You’ve probably seen heat lightning — those far off flickers of light miles away up in the clouds.
But did you know that heat lightning is really just ordinary lightning that is too far away for you to hear thunder from?
Lightning doesn’t ordinarily travel well beyond 10 to 12 miles, but you can easily see lightning flashes up in the clouds from over 50 miles away. That’s why you can’t always hear thunder when you see heat lightning.
So why do we call it heat lightning? The answer is probably best explained by the fact that lightning is usually seen during the warm summer evenings, when the hot conditions are ripe for thunderstorms to form.
This video shows a heat lightning storm in action:
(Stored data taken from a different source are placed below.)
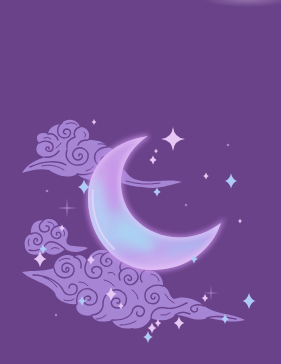
<!DOCTYPE html>
<html lang="en">
<head>
<meta charset="utf-8">
<title>Crescent moon and clouds</title>
<style>
:root {
  --night: #6a4289;
  --cloud: #a685d5;
  --cloud-line: #6b438d;
  --star-pink: #e6c6f3;
  --star-blue: #aecbf5;
  --star-dim: #a583c6;
}
html, body { margin: 0; background: var(--night); overflow: hidden; }
.night-sky { display: block; width: 281px; height: 364px; background: var(--night); }
.cloud { fill: var(--cloud); }
.swirls { fill: none; stroke: var(--cloud-line); stroke-width: 1.4; stroke-linecap: round; stroke-linejoin: round; }
.fine { stroke-width: 1; }
.pink { fill: var(--star-pink); }
.blue { fill: var(--star-blue); }
.dim { fill: var(--star-dim); }
</style>
</head>
<body>
<svg class="night-sky" viewBox="0 0 281 364" role="img" aria-label="Glowing crescent moon among swirling clouds and stars">
  <defs>
    <linearGradient id="moon-colour" gradientUnits="userSpaceOnUse" x1="140" y1="138" x2="170" y2="268">
      <stop offset="0" stop-color="#c79be6"/>
      <stop offset=".25" stop-color="#cfa9ec"/>
      <stop offset=".48" stop-color="#b9bdf0"/>
      <stop offset=".68" stop-color="#b0c9f2"/>
      <stop offset=".85" stop-color="#c0a6ec"/>
      <stop offset="1" stop-color="#d8b4f2"/>
    </linearGradient>
    <radialGradient id="top-glow">
      <stop offset="0" stop-color="#a98bbd" stop-opacity=".7"/>
      <stop offset="1" stop-color="#a98bbd" stop-opacity="0"/>
    </radialGradient>
    <filter id="soft" x="-30%" y="-30%" width="160%" height="160%"><feGaussianBlur stdDeviation="2.5"/></filter>
    <filter id="blend" x="-50%" y="-50%" width="200%" height="200%"><feGaussianBlur stdDeviation="5"/></filter>
    <path id="crescent" d="M148 136C112 141 87 165 88 200C89 240 118 271 154 270C189 269 212 249 221 223C206 234 190 239 172 237C141 233 121 210 121 183C121 163 132 147 148 136Z"/>
    <clipPath id="moon-clip"><use href="#crescent"/></clipPath>
    <path id="sparkle" d="M0 -10Q1 -1 10 0Q1 1 0 10Q-1 1 -10 0Q-1 -1 0 -10Z"/>
    <path id="twinkle" d="M0 -10Q2 -2 8 0Q2 2 0 10Q-2 2 -8 0Q-2 -2 0 -10Z"/>
    <path id="cross-star" d="M0 -10L.7 -.7L10 0L.7 .7L0 10L-.7 .7L-10 0L-.7 -.7Z"/>
  </defs>

  <rect width="281" height="364" fill="var(--night)"/>
  <ellipse cx="247" cy="-1" rx="44" ry="8" fill="url(#top-glow)"/>

  <g id="upper-cloud">
    <path class="cloud" d="M22 173C28 163 37 160 45 157C36 156 34 148 39 143C33 135 41 131 48 134C50 124 60 125 62 123C68 117 78 120 80 127C88 127 91 134 88 140C96 140 104 141 108 147C116 149 117 157 115 163C127 169 127 178 138 180C151 184 165 178 182 182C168 185 159 190 142 187C125 186 116 180 105 179C94 181 85 181 77 174C67 180 55 174 49 170C40 168 32 170 22 173Z"/>
    <g class="swirls">
      <path d="M39 143C46 139 54 142 53 148C52 153 45 152 46 148C47 146 50 147 49 149"/>
      <path d="M48 134C53 133 57 136 58 140M62 123C55 128 57 137 64 138C71 138 73 130 67 129C63 129 62 134 66 134"/>
      <path d="M80 127C75 128 73 133 75 137C69 139 66 143 67 148"/>
      <path d="M67 150C64 158 70 166 79 165C89 164 91 153 84 149C77 145 70 152 74 158C77 162 84 159 82 155C81 153 78 154 79 156"/>
      <path d="M88 140C83 140 79 142 78 145M108 147C99 147 93 153 95 160C97 167 106 167 107 161C108 156 101 155 101 160"/>
      <path d="M45 157C51 158 56 155 59 151M30 167C43 161 57 160 66 165"/>
      <path d="M77 174C87 176 95 173 98 168M115 163C110 165 107 169 108 173"/>
      <path class="fine" d="M42 166C50 164 58 166 64 170M44 138Q48 136 51 139M66 124Q73 121 77 125M84 132Q87 134 85 137M98 144Q104 143 107 146M56 148Q60 145 61 143M126 181Q142 186 160 183M86 171Q91 170 94 166"/>
    </g>
  </g>

  <g id="small-cloud">
    <path class="cloud" d="M26 250C23 243 25 236 31 234C30 224 37 219 43 221C50 216 58 221 58 226C66 225 70 232 67 238C65 243 68 246 74 246C79 247 84 246 88 248C80 253 72 253 65 249C58 256 51 256 46 252C39 256 30 256 26 250Z"/>
    <g class="swirls">
      <path d="M31 234C37 231 43 235 42 241C40 247 32 245 34 240C35 237 39 239 37 241"/>
      <path d="M43 221C37 225 39 232 45 232C51 231 50 225 46 226M58 226C52 227 49 233 53 237C58 241 63 236 60 233C58 231 55 233 57 235"/>
      <path d="M29 250C36 252 43 249 46 244C50 240 57 242 65 249"/>
      <path class="fine" d="M48 222Q53 222 54 226M62 229Q66 232 64 236M51 249Q55 246 59 249M29 239Q27 243 29 246"/>
    </g>
  </g>

  <g id="lower-cloud">
    <path class="cloud" d="M22 272C33 270 43 272 54 268C55 257 66 252 74 257C79 253 85 256 87 261C91 251 101 247 109 252C118 246 128 252 130 259C137 260 144 265 145 270C156 269 164 277 163 286C171 290 168 296 174 299C184 295 197 299 204 306C216 315 229 312 245 320C229 324 218 319 207 318C195 323 185 314 175 315C169 322 157 321 151 318C147 326 139 330 132 328C123 330 114 326 112 320C104 323 93 322 92 315C81 318 74 310 77 304C66 305 56 300 55 293C50 286 41 283 33 279C29 277 25 275 22 272Z"/>
    <g class="swirls">
      <path d="M54 268C55 280 72 281 74 271C75 263 63 260 62 267C61 273 69 274 69 269C68 266 65 268 66 270"/>
      <path d="M74 257C80 258 82 263 81 268M87 261C83 269 85 276 92 278C101 280 105 270 99 267C93 265 89 271 94 273"/>
      <path d="M109 252C101 254 98 261 103 265C109 269 115 262 110 259C107 257 104 261 107 262M130 259C122 259 118 265 121 271"/>
      <path d="M120 280C115 268 132 264 137 273C141 281 131 288 126 283C121 278 128 272 131 277C133 280 129 282 128 279"/>
      <path d="M33 275C47 275 59 282 63 290C66 297 76 296 77 290C78 283 69 282 69 288"/>
      <path d="M77 304C75 292 84 286 92 290C101 295 97 306 89 305C82 304 83 296 88 296C92 297 91 301 88 300"/>
      <path d="M92 315C98 315 102 311 103 306C102 294 113 287 121 291C130 296 127 308 118 308C110 308 109 299 116 298C121 298 121 304 117 303"/>
      <path d="M145 270C140 273 139 278 142 282M163 286C153 283 144 289 145 297C146 305 157 306 159 299C160 293 152 291 151 296C151 300 155 300 155 297"/>
      <path d="M112 320C124 321 132 316 133 309C137 303 146 307 144 313C142 318 135 317 137 312M151 318C151 311 158 306 166 308C175 310 181 305 187 303"/>
      <path d="M175 315C181 311 185 312 190 314M204 306C197 303 189 306 191 310C194 314 199 311 197 308M207 318C214 315 224 317 236 319"/>
      <path class="fine" d="M43 277Q52 280 57 287M59 261Q64 257 70 259M93 257Q98 252 103 254M113 254Q121 252 125 256M134 264Q139 266 140 269M151 274Q158 275 159 281M79 282Q85 282 88 286M104 280Q110 281 114 286M132 290Q137 293 138 299M96 319Q102 319 106 315M120 325Q130 325 136 321M64 300Q70 302 74 299M165 294Q168 300 174 303M161 315Q166 316 170 313M108 273Q113 271 115 275"/>
    </g>
  </g>

  <g id="moon">
    <use href="#crescent" fill="#c58de6" stroke="#c58de6" stroke-width="4" opacity=".75" filter="url(#soft)"/>
    <use href="#crescent" fill="url(#moon-colour)"/>
    <g clip-path="url(#moon-clip)">
      <ellipse cx="98" cy="205" rx="9" ry="30" fill="#b4d0f5" opacity=".7" filter="url(#blend)" transform="rotate(-10 98 205)"/>
      <ellipse cx="114" cy="186" rx="8" ry="28" fill="#c48fe8" opacity=".7" filter="url(#blend)"/>
      <ellipse cx="135" cy="237" rx="22" ry="9" fill="#aad4f2" opacity=".8" filter="url(#blend)" transform="rotate(35 135 237)"/>
      <ellipse cx="186" cy="246" rx="24" ry="6" fill="#a9b8f0" opacity=".8" filter="url(#blend)" transform="rotate(-18 186 246)"/>
      <use href="#crescent" fill="none" stroke="#e9c9fa" stroke-width="4" opacity=".75" filter="url(#soft)"/>
      <path d="M93 190C91 212 98 234 114 249" fill="none" stroke="#f0dcfc" stroke-width="2" stroke-linecap="round" opacity=".6"/>
    </g>
  </g>

  <g id="stars">
    <g class="pink">
      <use href="#sparkle" transform="translate(173 139) scale(1.2)"/>
      <use href="#twinkle" transform="translate(153 160) scale(.45)"/>
      <use href="#twinkle" transform="translate(156 151) scale(.25)"/>
      <use href="#twinkle" transform="translate(94 122) scale(.3)"/>
      <use href="#twinkle" transform="translate(206 176) scale(.35)"/>
      <use href="#twinkle" transform="translate(40 259) scale(.8)"/>
      <use href="#twinkle" transform="translate(62 228) scale(.35)"/>
      <use href="#twinkle" transform="translate(91 260) scale(.5)"/>
      <use href="#twinkle" transform="translate(111 294) scale(.7)"/>
      <use href="#twinkle" transform="translate(179 323) scale(.65)"/>
      <use href="#twinkle" transform="translate(152 328) scale(.55)"/>
      <use href="#twinkle" transform="translate(158 323) scale(.4)"/>
      <use href="#twinkle" transform="translate(205 298) scale(.4)"/>
      <use href="#twinkle" transform="translate(240 221) scale(.25)"/>
      <use href="#twinkle" transform="translate(121 306) scale(.35)"/>
    </g>
    <g class="blue">
      <use href="#twinkle" transform="translate(84 187) scale(.75)"/>
      <use href="#twinkle" transform="translate(231 181) scale(.75)"/>
      <use href="#twinkle" transform="translate(157 192) scale(.45)"/>
      <use href="#twinkle" transform="translate(249 301) scale(.8)"/>
      <use href="#twinkle" transform="translate(225 319) scale(.5)"/>
      <use href="#twinkle" transform="translate(148 337) scale(.6)"/>
      <use href="#twinkle" transform="translate(43 249) scale(.5)"/>
      <use href="#twinkle" transform="translate(82 301) scale(.5)"/>
      <use href="#twinkle" transform="translate(194 259) scale(.45)"/>
    </g>
    <g class="dim">
      <use href="#cross-star" transform="translate(67 208)"/>
      <use href="#cross-star" transform="translate(211 293) scale(.8)"/>
      <circle cx="228" cy="145" r="1.3"/>
      <circle cx="47" cy="191" r="1.3"/>
      <circle cx="186" cy="205" r="1.2"/>
      <circle cx="56" cy="315" r="1.2"/>
    </g>
  </g>
</svg>
</body>
</html>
I’m a roller coaster junkie, a weather enthusiast, a frequent traveler, and a numismatist. My love for coins began when I was 11 years old. I primarily collect and study U.S. coins produced during the 20th century. I’m a member of the American Numismatic Association (ANA) and the Numismatic Literary Guild (NLG). I’ve also been studying meteorology and watching weather patterns for years. I enjoy sharing little-known facts and fun stuff about coins, weather, travel, health, food, and living green… on a budget.